So you want to volunteer while travelling.
We volunteered for the first time while staying in Chiang Rai where we had a so-so volunteering experience. Up until now looking back, I can’t help but laugh at what I was thinking then when despite hesitating due to some conditions, I still agreed to volunteer.
Some backpackers volunteer to save some travel mullah while doing a good deed for the community. Sites like World Wide Opportunities on Organic Farms (www.wwooof.net) and Friends for Asia (www.volunteerasia.org) offer a wide array of volunteering opportunities. Most of these organizations, though, require fees to be paid. While volunteering provides an opportunity to learn and help, payments from volunteers sometimes turns down prospective volunteers.
Volunteering, in its rooted sense, generally means you sweat the stuff in exchange for something valuable whether it’s food, accommodation or both. The reason for fees, according to the organizations, was for the basic necessities of volunteers while immersing in the programs they choose.
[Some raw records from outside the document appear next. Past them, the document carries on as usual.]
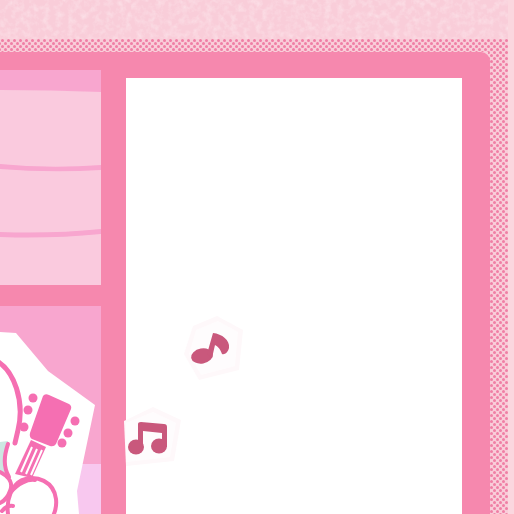
<!DOCTYPE html>
<html lang="en">
<head>
<meta charset="utf-8">
<title>Pink music frame</title>
<style>
:root {
  --paper: #f9cdd9;
  --frame: #f688ae;
  --dot: #f07fa5;
  --panel: #f8a6cf;
  --stripe: #facade;
  --lilac: #f8c8ef;
  --line: #f56fb2;
  --note: #c9587c;
  --sticker: #fef8fa;
  --mint: #cde8e2;
}
* { box-sizing: border-box; }
html, body { margin: 0; height: 100%; overflow: hidden; }
.poster { position: relative; width: 514px; height: 514px; overflow: hidden; background: var(--paper); font-family: Inter, sans-serif; }
.poster > * { position: absolute; }
.backdrop { inset: 0; }
.frame { left: 0; top: 52px; width: 490px; height: 462px; background: var(--frame); border-top-right-radius: 9px; }
.panel { left: 0; width: 101px; overflow: hidden; background: var(--panel); }
.panel svg, .backdrop, .notes { display: block; }
.panel-stripes { top: 70px; height: 215px; }
.panel-guitar { top: 306px; height: 208px; }
.blank-page { left: 126px; top: 78px; width: 336px; height: 436px; background: #fff; }
.notes { left: 110px; top: 305px; }
</style>
</head>
<body>
<main class="poster">
  <svg class="backdrop" width="514" height="514" viewBox="0 0 514 514" aria-hidden="true">
    <defs>
      <pattern id="halftone" width="6" height="6" patternUnits="userSpaceOnUse" x="1" y="39">
        <g fill="var(--dot)">
          <circle cx="1.5" cy="1.5" r="1.5"/>
          <circle cx="4.5" cy="4.5" r="1.5"/>
        </g>
      </pattern>
      <filter id="grain" x="0" y="0" width="100%" height="100%">
        <feTurbulence type="fractalNoise" baseFrequency=".16" numOctaves="3" seed="4"/>
        <feColorMatrix values="0 0 0 0 1  0 0 0 0 .94  0 0 0 0 .95  0 0 0 1.6 -.65"/>
      </filter>
    </defs>
    <rect width="514" height="39" filter="url(#grain)" opacity=".5"/>
    <rect x="508" width="6" height="514" fill="#fbd7df"/>
    <path d="M0 39H508V514H488V52H0Z" fill="url(#halftone)"/>
  </svg>

  <div class="frame"></div>

  <section class="panel panel-stripes">
    <svg width="101" height="215" viewBox="0 0 101 215" aria-hidden="true">
      <path d="M0 20Q50 20 101 22V215H0Z" fill="var(--stripe)"/>
      <path d="M0 94Q50 99 101 95V100Q50 103 0 99Z" fill="var(--panel)"/>
      <path d="M0 162Q52 164 101 159V164Q50 169 0 167Z" fill="var(--panel)"/>
    </svg>
  </section>

  <section class="panel panel-guitar">
    <svg width="101" height="208" viewBox="0 306 101 208" role="img" aria-label="Drawn hand holding the neck of a guitar">
      <rect y="464" width="101" height="50" fill="var(--lilac)"/>
      <path class="cutout" d="M0 332L16 333L48 371L95 405L77 491L79 514H0Z" fill="#fff"/>
      <path d="M0 442L8 441L5 476L0 472Z" fill="var(--mint)"/>
      <g fill="none" stroke="var(--line)" stroke-linecap="round">
        <path d="M-3 361C14 371 25 401 18 430L15 443" stroke-width="5"/>
        <path d="M8 444C4 456 3 466 9 477" stroke-width="4"/>
        <path d="M0 472C10 477 13 484 10 491C8 497 4 501 0 503" stroke-width="4"/>
      </g>
      <g class="guitar-neck">
        <path d="M31 440L46 447L32 478L15 474Z" fill="var(--line)"/>
        <path d="M32 447L21 472M37 449L26 474M42 450L31 475" stroke="#fff" stroke-width="2"/>
        <path d="M43 396Q45 393 49 395L69 404Q72 406 71 409L56 444Q54 447 50 446L32 439Q29 437 30 433Z" fill="var(--line)"/>
        <g fill="var(--line)">
          <circle cx="33" cy="398" r="4.5"/>
          <circle cx="28" cy="410" r="4.5"/>
          <circle cx="24" cy="427" r="4.5"/>
          <circle cx="75" cy="421" r="4.5"/>
          <circle cx="68" cy="433" r="4.5"/>
          <circle cx="62" cy="443" r="4.5"/>
        </g>
      </g>
      <g class="hand" fill="#fff" stroke="var(--line)" stroke-width="4" stroke-linecap="round">
        <path d="M8 514C6 499 12 485 22 480C37 474 54 482 56 499Q57 508 53 516"/>
        <path d="M10 493C18 483 28 479 35 480" fill="none"/>
        <path d="M2 511Q7 505 13 506" fill="none"/>
      </g>
    </svg>
  </section>

  <div class="blank-page"></div>

  <svg class="notes" width="140" height="170" viewBox="110 305 140 170" role="img" aria-label="Two music note stickers">
    <g class="eighth-note">
      <path d="M217 316L243 330L239 370L199 380L184 354L193 326Z" fill="var(--sticker)"/>
      <path d="M218 321L238 332L235 366L201 375L189 354L196 330Z" fill="#fff" opacity=".6"/>
      <ellipse cx="202" cy="356" rx="11" ry="7.5" transform="rotate(-10 202 356)" fill="var(--note)"/>
      <path d="M213 333C222 334 230 340 229 348C228 352 225 355 222 354C220 348 217 346 215 345L212 358L207 354Z" fill="var(--note)"/>
    </g>
    <g class="beamed-notes">
      <path d="M124 421L153 407L181 420L174 461L126 466Z" fill="var(--sticker)"/>
      <path d="M126 423L153 412L176 423L170 457L126 462Z" fill="#fff" opacity=".6"/>
      <g fill="var(--note)">
        <ellipse cx="136" cy="447" rx="8" ry="7.5"/>
        <ellipse cx="159" cy="446" rx="8" ry="7.5"/>
        <path d="M138 424Q138 422 141 422L164 424Q167 424 167 427V447H162V433L143 431V449H138Z"/>
      </g>
    </g>
  </svg>
</main>
</body>
</html>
The reasoning didn’t work for me. It meant I had to pay to work instead of getting paid in kind for my industry.
I learned about fees when I started searching for a volunteering opportunity in Thailand. It was solely to sustain a few days more of staying in the country. The search took longer than expected but I finally found one that offered free accommodation in exchange for maintaining a park. I contacted the owner and agreed to meet in the place to discuss the terms.
He was an agreeable Australian man in his sixties who owned three big properties in Chiang Rai. He decided to live in Chiang Rai since he set foot in South East Asia in the eighties.
We visited all his properties. All had potential for business and growth but all needed serious maintenance. We chose the most accessible property – an untended rock climbing park – with neighboring houses. We only had to clean and maintain it for the four days that we intended to stay. It was an okay deal although I hesitated for a few hours when I started thinking about the return for us. Nevertheless, we started the following day.
The moment we set foot in the park, we started securing what we needed for our stay.
First, water and electricity. He taught us how to operate the main switch. We filled the tanks. The result?
The water tanks weren’t washed for so long. We decided to drain the first and second fill until the water coming out of the faucet cleared. Of course, it wasn’t potable for drinking.
All things and common placed needed thorough cleaning.
There were two shacks. One contained the rock climbing equipments which were locked the entire time except when there were backpackers who came to climb. The other shack had a room for volunteers with two adjacent toilets. We had to clean it thoroughly before it became livable based on my standards of a basic room! I can’t imagine how the previous volunteer stayed in that room for a month, or maybe he added to the mess.
My consolation was it felt like Bramasole when it was first acquired by Diane Lane’s character in “Under the Tuscan Sun” where everything needed fixing at the start. She was able to bring back its former glory with the help of the original carpenter of the house and his small team. If only I owned the place!
I support volunteering for the contribution it provides a community. However, we just need to choose what best fits us to be able to serve better. Our experience in Chiang Rai was not what I envisioned it but I learned a lot from the experience.
Everyday was survival-mode camping. Good thing I learned how to start a fire during my girl scouting days. My brother learned it when we were there. See, those little things they teach you in your elementary years are the most useful! *wink*wink*
Cleaning the park was fine because there were available tools.
Even the kitchen area needed a whole lot of cleaning which we cleaned up the first day we were there. Most of the kitchen equipments weren’t functioning but at least, we had usable utensils.
Waking up to this
and seeing this.
And I learned bouldering from the backpackers who visited the park on the second day. The advice given before by a climber, in order for you to be safe (especially if you have no gear), is to “feel the rocks” so that you know where to step or hold. I find it effective until today when I hike.
Given the chance, I will still join a volunteering activity but next time, it had to be with a bigger team helping a bigger community. It takes more courage to do volunteering on your own or with someone. :-)